» How to complete this task
Go through the data and copy every line in which "Math" appears.

» Records supplied
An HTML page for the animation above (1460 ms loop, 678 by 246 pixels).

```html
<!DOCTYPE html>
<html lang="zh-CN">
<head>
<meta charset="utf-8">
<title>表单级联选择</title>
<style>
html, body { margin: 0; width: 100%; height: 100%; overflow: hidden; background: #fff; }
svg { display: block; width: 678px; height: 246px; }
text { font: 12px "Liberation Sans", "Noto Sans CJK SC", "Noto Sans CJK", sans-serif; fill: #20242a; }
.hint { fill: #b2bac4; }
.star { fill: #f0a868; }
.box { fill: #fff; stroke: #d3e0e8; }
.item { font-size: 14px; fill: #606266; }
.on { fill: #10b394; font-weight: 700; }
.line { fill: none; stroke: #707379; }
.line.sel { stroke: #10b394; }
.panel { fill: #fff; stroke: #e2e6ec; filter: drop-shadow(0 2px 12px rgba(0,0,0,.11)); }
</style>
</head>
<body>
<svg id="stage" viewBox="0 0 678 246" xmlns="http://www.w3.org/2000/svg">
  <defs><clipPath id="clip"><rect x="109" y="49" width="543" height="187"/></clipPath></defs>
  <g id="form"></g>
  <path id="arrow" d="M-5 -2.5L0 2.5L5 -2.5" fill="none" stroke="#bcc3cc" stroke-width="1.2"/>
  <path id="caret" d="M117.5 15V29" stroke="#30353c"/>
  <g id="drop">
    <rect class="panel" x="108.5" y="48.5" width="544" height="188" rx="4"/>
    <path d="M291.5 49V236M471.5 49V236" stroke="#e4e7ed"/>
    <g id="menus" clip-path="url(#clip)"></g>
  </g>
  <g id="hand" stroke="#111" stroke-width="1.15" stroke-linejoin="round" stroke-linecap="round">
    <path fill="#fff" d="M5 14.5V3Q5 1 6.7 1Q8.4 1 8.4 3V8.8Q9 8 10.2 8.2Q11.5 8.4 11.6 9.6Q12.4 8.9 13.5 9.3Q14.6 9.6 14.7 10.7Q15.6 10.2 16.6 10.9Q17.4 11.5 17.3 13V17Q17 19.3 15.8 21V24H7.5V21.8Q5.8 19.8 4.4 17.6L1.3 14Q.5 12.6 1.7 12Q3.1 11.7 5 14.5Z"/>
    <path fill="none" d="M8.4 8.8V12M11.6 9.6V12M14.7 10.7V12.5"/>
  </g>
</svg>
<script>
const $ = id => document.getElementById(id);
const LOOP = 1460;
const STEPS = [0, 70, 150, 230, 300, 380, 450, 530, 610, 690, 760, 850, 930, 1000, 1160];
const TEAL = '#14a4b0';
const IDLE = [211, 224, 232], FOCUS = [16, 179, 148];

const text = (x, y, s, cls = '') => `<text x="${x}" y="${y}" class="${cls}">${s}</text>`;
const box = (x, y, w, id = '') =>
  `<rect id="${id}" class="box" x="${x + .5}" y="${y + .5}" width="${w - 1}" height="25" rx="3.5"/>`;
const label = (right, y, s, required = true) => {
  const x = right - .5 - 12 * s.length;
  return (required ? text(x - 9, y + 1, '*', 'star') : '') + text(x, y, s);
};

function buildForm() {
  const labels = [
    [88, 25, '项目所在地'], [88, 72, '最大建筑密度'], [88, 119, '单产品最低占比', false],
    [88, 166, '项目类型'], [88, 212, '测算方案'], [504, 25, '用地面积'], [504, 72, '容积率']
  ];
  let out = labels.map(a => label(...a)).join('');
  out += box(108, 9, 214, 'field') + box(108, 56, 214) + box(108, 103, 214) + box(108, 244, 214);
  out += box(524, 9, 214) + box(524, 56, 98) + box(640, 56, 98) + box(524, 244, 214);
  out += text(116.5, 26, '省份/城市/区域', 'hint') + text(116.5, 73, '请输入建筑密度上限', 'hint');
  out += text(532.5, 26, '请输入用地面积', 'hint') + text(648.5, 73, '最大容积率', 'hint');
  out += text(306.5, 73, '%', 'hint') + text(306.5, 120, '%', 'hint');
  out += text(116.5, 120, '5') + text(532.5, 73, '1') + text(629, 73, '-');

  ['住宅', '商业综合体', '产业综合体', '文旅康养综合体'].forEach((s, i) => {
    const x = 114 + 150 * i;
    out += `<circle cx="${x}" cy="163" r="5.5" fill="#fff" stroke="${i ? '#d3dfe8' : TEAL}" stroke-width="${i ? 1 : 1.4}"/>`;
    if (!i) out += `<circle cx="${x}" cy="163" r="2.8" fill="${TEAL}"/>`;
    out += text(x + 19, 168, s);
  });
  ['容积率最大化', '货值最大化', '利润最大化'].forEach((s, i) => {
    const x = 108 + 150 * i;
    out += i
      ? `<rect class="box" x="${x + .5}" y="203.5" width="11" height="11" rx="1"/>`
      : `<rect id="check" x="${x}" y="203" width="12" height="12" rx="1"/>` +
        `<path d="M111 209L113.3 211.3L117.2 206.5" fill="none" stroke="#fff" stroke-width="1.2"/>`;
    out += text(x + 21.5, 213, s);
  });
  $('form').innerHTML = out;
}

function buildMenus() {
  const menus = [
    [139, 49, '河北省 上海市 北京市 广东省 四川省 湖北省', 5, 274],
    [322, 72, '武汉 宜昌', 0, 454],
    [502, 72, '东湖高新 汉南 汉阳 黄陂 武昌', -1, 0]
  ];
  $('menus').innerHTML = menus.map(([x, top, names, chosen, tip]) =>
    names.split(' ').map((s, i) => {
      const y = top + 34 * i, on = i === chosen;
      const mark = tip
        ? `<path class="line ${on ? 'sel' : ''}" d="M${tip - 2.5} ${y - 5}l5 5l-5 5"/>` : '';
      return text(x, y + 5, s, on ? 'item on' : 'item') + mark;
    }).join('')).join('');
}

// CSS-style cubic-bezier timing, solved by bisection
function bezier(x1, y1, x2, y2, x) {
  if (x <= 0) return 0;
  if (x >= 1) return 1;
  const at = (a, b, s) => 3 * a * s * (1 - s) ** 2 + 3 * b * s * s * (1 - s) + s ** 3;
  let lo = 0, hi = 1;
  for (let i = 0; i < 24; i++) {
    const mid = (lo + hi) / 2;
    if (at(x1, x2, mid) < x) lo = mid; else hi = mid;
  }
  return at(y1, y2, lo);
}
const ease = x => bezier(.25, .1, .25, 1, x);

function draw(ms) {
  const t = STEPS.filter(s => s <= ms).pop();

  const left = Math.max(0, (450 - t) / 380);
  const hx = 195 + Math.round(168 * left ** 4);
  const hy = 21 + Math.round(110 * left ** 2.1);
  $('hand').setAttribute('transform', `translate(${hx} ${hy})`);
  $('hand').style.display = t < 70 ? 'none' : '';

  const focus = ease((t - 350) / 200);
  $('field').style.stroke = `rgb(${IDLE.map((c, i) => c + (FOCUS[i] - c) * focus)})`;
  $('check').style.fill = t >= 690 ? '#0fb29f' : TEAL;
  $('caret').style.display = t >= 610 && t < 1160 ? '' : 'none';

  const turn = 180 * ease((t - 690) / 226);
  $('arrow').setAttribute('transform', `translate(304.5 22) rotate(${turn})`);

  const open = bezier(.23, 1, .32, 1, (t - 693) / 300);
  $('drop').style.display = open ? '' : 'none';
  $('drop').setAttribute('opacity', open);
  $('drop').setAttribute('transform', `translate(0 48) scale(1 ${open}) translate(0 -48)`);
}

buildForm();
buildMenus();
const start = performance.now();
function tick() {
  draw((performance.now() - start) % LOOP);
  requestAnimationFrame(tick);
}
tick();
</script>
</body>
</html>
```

---

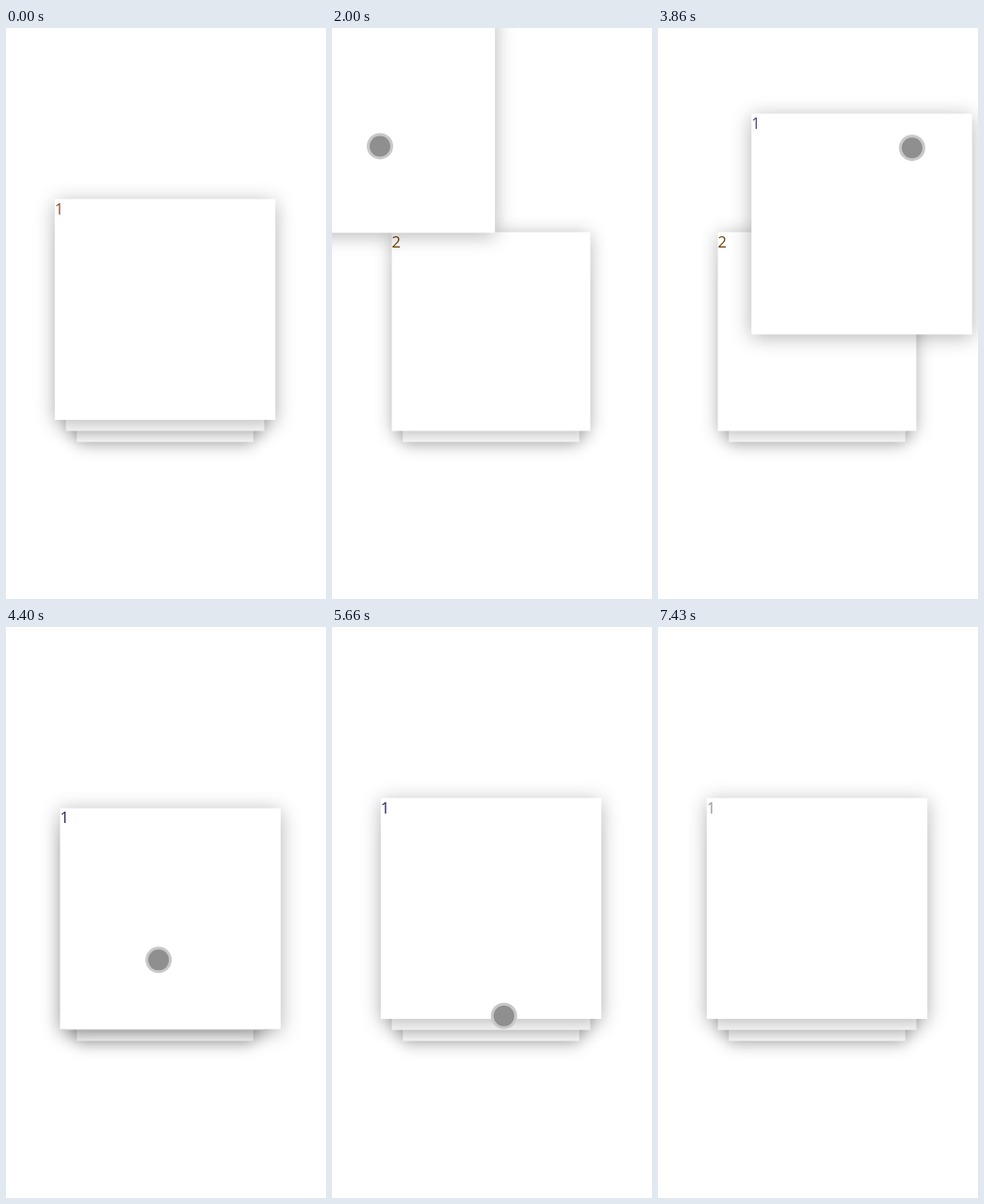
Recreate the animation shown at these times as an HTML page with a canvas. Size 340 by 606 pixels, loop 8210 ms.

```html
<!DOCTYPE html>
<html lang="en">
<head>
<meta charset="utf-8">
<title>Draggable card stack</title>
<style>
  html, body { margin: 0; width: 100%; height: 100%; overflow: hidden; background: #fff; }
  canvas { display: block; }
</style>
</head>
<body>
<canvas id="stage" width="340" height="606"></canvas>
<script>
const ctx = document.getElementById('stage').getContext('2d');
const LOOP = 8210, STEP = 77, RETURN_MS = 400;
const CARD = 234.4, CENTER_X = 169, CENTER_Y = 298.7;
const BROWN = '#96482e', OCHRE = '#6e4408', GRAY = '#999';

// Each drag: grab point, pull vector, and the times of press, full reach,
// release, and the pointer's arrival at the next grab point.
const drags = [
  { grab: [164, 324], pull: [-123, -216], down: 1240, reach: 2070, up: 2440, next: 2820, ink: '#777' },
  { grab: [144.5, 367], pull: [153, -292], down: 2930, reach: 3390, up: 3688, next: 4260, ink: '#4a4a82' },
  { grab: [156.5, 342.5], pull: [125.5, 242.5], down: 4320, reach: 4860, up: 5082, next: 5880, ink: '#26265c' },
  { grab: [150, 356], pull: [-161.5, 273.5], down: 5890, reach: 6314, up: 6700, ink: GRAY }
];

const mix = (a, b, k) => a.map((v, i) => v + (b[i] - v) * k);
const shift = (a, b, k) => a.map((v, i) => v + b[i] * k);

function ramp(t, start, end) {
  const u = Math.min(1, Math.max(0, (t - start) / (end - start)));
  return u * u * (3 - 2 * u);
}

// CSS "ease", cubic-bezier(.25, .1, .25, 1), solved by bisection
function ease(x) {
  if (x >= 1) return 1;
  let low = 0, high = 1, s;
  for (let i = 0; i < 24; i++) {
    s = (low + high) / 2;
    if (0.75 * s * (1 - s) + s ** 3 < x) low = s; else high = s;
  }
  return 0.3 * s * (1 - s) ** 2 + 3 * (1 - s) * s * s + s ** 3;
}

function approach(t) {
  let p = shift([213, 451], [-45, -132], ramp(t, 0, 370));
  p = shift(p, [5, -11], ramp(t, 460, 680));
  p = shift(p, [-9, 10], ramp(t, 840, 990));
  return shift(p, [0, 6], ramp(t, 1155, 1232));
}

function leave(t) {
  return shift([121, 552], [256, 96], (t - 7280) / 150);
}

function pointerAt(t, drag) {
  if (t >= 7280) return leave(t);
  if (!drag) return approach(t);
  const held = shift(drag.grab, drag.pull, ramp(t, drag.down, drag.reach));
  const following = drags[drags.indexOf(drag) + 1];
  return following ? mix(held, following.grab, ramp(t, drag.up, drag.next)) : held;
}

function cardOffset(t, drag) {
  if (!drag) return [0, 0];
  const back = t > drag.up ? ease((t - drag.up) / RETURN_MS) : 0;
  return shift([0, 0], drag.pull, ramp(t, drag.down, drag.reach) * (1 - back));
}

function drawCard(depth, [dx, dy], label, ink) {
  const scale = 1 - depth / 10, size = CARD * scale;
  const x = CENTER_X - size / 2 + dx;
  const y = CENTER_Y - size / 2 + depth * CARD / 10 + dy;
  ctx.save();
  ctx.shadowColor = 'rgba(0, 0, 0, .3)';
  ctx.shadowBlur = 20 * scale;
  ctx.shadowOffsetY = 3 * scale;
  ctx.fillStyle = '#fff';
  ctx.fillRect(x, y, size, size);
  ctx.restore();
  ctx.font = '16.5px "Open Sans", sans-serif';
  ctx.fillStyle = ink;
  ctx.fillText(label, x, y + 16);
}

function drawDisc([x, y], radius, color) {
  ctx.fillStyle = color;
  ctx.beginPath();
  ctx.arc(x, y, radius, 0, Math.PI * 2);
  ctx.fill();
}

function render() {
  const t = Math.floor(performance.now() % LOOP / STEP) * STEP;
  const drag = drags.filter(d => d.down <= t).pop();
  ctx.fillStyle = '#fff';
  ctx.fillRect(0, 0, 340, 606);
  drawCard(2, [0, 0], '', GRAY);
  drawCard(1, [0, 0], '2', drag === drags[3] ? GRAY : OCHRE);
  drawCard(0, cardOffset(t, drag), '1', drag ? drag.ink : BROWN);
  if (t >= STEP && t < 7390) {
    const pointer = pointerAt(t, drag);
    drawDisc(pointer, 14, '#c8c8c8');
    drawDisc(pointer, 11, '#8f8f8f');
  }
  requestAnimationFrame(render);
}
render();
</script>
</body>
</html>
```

» Answer to this problem
  const left = Math.max(0, (450 - t) / 380);
  const hx = 195 + Math.round(168 * left ** 4);
  const hy = 21 + Math.round(110 * left ** 2.1);
  const u = Math.min(1, Math.max(0, (t - start) / (end - start)));
  ctx.arc(x, y, radius, 0, Math.PI * 2);
  const t = Math.floor(performance.now() % LOOP / STEP) * STEP;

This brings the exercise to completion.